However, the reader knows from the very opening words that it is not going to go well. The current will kill a man, and ultimately Roscoe and Wilson are called upon to pay the price. Roscoe receives injustice as his punishment far outweighs an offence that would now seem trivial; Wilson receives an injustice as he is deemed to be an accomplice to a project that would only ever have benefited Roscoe.
For the first two thirds of the novel, we interleave chapters narrated by a third person, and chapters narrated directly by Roscoe from prison. This works well up to a point, and of course there is an inevitable contrast drawn between Roscoe’s incarceration for having killed a man by electrocution, and the nascent use by the prison system of the electric chair. Unfortunately, the prison chapters soon run out of much to say and both sets of chapters end up telling the backstory. It is very well told, but it does feel as though the narrative, like Roscoe’s sentence, is unnecessarily prolonged, running to 20 chapters simply to match Roscoe’s sentence.
The final third of the novel abandons the chapter format and gives a first person narrative of Roscoe’s life on release. This offers plenty of opportunity to compare and contrast Roscoe and Wilson’s experiences and fortunes. It is pretty emotional in places. What it lacks, though, is any terribly cogent rationale for how things ended up as they had. This doesn’t seem to be a case of crime and punishment, or even behaviour and consequences. It just seems to be random outcomes from unjust situations with characters behaving strangely given all that we have come to know about them.
This is not a bad novel; even if parts of it can feel repetitive, it is not a long novel and it mixes the bleakness with humour and sunlight. There are some interesting ideas knocking around. But overall, it doesn’t quite work; it is not as profound as it clearly hopes to be.
The story line, characters and irony of the novel is all superb.
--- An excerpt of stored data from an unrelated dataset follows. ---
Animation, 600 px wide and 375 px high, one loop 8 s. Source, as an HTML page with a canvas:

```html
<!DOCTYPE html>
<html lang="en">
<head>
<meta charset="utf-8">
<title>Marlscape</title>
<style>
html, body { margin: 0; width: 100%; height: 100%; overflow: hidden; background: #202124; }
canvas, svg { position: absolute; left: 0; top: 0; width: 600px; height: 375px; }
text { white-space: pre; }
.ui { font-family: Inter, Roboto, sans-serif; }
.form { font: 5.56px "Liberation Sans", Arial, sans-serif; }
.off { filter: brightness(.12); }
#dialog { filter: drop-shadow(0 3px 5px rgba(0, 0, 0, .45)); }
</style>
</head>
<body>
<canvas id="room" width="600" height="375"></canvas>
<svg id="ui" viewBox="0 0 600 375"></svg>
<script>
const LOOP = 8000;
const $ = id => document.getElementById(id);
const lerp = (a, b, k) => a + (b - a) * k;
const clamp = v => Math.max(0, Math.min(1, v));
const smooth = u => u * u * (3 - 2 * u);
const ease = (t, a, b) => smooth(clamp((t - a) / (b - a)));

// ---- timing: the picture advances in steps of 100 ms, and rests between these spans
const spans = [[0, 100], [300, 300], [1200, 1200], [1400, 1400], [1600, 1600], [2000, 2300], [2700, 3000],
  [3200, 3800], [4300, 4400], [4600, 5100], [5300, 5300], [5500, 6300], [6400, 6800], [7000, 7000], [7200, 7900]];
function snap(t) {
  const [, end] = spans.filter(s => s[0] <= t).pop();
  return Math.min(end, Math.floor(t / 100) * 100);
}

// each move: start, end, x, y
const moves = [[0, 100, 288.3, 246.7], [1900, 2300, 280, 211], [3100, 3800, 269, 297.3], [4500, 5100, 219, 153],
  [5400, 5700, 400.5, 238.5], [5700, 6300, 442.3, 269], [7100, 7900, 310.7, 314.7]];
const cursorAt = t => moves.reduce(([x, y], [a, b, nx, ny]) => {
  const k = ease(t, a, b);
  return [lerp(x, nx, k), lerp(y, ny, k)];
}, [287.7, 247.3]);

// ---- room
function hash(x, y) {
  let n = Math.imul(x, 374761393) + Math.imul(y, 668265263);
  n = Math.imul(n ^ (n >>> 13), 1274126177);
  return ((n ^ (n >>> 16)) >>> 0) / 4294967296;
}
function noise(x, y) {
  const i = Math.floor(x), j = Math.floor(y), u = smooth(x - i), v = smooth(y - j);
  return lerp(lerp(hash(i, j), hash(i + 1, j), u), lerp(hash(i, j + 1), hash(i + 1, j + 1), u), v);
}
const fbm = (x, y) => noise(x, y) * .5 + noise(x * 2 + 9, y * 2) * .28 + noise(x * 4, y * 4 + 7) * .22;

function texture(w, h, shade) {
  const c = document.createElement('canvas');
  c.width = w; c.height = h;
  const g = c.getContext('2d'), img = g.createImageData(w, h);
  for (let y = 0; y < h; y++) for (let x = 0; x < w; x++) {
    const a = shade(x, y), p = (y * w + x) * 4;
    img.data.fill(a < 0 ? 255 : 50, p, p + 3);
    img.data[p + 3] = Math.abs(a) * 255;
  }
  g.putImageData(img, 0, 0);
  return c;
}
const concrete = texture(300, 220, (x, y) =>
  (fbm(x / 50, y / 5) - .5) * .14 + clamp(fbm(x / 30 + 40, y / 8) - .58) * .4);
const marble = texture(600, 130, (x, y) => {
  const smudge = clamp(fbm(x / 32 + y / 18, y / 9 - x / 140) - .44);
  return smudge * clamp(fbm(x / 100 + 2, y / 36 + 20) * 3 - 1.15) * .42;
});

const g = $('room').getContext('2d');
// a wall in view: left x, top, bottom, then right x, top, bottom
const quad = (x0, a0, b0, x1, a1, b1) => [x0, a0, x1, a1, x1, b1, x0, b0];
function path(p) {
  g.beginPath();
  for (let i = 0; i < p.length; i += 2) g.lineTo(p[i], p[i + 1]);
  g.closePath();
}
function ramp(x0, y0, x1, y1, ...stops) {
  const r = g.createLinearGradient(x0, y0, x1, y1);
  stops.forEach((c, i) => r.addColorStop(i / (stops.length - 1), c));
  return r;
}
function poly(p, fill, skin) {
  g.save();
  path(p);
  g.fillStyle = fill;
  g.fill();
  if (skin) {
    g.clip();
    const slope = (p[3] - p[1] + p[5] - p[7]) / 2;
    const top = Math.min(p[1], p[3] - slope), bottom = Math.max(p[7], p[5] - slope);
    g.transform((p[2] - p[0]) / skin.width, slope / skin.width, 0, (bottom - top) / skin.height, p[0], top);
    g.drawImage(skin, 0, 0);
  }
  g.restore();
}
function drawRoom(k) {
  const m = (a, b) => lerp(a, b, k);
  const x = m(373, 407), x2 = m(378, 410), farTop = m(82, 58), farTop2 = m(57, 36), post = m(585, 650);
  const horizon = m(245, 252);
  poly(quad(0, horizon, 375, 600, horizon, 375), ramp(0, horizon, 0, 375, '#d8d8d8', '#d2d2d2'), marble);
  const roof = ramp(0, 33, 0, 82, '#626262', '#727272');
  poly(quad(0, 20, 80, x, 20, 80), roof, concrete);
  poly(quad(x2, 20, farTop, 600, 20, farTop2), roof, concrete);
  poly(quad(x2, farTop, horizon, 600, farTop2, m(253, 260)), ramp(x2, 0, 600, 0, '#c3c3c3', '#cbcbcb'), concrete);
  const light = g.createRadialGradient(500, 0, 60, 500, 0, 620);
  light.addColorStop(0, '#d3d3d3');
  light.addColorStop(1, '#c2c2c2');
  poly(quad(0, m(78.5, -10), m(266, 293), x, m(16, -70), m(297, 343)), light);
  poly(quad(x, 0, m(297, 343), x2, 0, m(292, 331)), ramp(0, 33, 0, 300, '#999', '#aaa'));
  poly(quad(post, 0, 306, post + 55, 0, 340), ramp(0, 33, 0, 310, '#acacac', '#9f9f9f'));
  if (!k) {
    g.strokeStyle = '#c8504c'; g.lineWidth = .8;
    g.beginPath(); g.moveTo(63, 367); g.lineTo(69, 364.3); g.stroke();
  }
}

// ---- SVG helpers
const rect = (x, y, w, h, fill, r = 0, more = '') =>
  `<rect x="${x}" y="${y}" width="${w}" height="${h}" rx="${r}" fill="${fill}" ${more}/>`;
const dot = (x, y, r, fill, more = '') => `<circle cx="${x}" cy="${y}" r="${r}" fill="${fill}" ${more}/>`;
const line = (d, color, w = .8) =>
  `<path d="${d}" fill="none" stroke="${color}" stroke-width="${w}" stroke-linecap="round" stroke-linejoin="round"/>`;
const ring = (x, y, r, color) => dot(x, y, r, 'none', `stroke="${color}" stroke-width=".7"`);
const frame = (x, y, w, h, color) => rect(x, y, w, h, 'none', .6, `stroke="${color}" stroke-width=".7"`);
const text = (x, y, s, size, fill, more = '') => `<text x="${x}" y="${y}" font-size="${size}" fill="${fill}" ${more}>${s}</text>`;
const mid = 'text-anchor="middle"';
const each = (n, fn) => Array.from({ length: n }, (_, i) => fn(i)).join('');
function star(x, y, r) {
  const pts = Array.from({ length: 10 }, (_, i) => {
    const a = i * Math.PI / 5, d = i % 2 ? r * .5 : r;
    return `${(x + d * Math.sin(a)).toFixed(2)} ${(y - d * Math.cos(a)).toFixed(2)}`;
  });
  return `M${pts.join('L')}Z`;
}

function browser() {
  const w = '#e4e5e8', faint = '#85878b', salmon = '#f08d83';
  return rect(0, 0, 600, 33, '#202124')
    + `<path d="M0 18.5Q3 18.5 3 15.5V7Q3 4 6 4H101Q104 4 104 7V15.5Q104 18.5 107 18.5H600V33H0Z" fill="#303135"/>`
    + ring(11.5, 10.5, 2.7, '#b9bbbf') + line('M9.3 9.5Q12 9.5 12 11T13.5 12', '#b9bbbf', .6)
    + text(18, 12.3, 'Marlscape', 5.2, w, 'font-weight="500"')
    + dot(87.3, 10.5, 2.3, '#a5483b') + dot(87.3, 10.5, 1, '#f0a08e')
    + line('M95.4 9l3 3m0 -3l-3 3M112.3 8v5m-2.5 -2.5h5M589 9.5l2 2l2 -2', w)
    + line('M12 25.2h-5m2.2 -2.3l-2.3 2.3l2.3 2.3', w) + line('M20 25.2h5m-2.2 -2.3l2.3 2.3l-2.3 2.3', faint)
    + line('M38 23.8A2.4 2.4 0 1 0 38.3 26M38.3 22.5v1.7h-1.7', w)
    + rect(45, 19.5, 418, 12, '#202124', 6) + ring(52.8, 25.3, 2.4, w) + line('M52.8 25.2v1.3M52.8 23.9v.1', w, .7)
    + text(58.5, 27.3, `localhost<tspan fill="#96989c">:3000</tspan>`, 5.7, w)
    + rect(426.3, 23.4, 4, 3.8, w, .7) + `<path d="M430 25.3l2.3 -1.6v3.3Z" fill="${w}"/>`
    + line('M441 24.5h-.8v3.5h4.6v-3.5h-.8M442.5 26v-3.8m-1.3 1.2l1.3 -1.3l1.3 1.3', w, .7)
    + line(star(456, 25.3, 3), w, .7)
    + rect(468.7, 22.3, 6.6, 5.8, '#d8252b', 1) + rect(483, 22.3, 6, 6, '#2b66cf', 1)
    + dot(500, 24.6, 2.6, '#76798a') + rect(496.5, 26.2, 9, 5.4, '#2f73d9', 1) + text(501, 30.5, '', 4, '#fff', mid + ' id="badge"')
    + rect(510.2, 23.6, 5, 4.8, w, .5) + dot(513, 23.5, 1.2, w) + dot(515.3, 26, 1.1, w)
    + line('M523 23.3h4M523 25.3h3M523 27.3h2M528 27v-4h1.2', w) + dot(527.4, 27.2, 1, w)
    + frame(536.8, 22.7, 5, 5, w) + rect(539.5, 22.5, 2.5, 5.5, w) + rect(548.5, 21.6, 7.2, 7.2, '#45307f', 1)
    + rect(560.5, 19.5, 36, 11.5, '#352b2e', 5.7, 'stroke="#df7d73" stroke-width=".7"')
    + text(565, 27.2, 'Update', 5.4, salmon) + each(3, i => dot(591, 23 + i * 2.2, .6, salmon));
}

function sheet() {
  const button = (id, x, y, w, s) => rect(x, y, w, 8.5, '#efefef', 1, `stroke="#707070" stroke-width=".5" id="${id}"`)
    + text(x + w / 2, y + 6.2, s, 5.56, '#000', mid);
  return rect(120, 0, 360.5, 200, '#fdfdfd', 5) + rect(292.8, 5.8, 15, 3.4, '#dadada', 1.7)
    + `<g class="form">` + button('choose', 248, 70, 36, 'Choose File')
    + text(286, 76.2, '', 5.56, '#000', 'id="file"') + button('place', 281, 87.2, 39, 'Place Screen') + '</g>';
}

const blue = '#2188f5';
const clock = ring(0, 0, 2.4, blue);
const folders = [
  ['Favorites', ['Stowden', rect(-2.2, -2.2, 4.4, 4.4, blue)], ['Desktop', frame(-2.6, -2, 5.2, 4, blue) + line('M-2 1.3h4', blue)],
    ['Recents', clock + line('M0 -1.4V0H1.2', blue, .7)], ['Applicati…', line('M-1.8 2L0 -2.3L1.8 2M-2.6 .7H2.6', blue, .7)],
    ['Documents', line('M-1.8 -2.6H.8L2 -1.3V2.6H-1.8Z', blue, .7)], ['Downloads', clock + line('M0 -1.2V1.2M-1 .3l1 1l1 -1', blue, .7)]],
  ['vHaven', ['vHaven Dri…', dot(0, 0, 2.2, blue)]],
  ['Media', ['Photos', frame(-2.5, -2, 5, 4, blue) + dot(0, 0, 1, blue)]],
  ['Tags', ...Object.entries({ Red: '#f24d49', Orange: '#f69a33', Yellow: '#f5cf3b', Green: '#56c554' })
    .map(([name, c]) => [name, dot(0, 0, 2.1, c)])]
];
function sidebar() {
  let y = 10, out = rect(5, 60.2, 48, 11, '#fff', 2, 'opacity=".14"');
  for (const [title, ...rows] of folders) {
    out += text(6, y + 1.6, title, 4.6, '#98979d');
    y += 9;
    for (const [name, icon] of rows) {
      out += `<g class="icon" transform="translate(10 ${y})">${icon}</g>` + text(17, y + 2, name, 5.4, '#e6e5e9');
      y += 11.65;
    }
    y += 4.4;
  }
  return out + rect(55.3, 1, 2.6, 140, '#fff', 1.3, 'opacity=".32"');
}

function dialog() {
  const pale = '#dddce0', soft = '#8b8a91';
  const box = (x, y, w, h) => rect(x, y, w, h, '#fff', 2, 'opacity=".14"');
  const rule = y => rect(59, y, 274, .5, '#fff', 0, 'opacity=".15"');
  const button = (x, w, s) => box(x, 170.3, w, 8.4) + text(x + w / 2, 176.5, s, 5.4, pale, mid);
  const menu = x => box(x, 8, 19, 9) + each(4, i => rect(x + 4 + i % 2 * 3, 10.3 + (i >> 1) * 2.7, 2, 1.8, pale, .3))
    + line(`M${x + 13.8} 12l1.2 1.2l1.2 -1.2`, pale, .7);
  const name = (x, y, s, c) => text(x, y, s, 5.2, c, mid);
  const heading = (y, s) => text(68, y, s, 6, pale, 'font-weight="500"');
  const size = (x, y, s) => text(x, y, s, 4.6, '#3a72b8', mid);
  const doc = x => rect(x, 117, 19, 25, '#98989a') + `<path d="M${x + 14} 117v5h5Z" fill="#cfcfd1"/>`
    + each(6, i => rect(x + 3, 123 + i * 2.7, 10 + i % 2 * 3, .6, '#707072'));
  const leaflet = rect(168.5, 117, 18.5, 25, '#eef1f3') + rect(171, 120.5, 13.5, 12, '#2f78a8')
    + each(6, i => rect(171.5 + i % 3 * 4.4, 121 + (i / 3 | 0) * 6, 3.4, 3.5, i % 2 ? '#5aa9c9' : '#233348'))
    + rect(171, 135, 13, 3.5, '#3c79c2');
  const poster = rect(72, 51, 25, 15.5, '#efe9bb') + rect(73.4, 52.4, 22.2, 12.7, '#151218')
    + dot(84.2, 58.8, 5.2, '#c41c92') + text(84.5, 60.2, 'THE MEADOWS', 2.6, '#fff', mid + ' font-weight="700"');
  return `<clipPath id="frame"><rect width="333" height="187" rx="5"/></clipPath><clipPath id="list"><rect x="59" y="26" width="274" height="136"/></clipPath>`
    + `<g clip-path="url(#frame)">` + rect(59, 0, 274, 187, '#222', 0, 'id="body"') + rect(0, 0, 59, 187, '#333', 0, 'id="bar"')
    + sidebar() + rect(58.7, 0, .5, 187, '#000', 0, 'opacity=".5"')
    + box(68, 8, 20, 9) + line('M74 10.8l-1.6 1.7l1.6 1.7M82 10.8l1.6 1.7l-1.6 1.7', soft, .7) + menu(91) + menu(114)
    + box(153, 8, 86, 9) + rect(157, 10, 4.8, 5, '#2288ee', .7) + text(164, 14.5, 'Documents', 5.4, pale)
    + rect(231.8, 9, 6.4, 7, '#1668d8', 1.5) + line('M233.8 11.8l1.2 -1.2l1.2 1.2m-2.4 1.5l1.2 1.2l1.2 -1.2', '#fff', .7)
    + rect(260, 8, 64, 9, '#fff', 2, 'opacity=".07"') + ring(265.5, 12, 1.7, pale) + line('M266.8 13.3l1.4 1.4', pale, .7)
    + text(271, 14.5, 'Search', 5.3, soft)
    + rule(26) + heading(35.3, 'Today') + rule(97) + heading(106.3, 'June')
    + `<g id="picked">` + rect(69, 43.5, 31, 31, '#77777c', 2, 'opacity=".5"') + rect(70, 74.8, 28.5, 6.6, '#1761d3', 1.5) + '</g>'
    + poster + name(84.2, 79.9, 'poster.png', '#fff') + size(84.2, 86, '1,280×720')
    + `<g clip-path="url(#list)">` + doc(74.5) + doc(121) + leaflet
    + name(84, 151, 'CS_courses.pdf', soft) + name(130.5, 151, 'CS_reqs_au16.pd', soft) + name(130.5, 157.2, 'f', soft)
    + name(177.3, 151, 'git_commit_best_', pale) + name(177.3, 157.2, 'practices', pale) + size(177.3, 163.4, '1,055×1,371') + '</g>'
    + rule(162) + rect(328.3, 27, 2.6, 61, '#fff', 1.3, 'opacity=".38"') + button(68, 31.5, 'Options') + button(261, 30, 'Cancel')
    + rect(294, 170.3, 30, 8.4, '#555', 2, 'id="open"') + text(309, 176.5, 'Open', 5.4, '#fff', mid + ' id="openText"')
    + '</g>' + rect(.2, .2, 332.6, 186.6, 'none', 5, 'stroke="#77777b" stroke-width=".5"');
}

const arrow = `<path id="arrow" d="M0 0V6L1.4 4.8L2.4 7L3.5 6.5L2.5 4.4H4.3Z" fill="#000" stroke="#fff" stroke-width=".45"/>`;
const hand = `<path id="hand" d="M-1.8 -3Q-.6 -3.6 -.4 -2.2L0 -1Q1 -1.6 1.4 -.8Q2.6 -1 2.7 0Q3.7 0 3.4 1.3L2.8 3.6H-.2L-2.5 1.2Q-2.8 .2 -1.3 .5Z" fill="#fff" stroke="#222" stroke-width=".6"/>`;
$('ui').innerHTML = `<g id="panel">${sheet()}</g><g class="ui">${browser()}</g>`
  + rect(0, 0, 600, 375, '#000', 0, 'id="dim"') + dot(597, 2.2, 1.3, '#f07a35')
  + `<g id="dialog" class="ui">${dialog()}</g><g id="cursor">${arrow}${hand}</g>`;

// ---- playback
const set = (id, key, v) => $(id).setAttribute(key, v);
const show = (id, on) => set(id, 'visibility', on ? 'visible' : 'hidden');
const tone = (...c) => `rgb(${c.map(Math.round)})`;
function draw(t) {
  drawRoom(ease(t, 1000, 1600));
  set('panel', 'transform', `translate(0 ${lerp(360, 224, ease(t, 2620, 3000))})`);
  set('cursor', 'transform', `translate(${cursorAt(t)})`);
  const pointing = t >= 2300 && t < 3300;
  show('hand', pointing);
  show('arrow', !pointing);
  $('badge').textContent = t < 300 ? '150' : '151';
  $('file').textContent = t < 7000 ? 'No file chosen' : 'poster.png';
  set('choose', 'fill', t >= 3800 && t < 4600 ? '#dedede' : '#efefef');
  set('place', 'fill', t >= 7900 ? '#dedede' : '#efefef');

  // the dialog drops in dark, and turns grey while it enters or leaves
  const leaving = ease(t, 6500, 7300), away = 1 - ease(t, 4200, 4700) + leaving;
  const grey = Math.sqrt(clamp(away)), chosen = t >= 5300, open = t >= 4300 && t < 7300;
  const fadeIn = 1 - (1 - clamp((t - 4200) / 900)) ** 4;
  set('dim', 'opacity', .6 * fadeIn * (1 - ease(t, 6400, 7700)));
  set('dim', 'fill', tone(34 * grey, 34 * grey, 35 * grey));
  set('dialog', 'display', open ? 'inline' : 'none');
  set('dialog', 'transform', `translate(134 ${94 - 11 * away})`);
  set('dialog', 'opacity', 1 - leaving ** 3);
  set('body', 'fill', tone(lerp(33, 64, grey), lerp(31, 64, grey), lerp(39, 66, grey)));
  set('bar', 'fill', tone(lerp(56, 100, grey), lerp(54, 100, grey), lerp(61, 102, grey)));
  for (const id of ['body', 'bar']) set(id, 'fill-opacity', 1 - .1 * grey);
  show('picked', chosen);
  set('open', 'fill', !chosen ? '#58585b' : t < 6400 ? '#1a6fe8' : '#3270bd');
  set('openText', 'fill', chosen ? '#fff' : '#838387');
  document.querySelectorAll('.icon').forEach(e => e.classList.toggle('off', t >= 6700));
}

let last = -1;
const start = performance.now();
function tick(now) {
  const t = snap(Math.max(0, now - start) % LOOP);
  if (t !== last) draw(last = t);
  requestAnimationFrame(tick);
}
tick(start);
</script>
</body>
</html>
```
Immediately transported into a different and tough world, in which the promise of the future can damage the present. No need to say more, give this book a chance.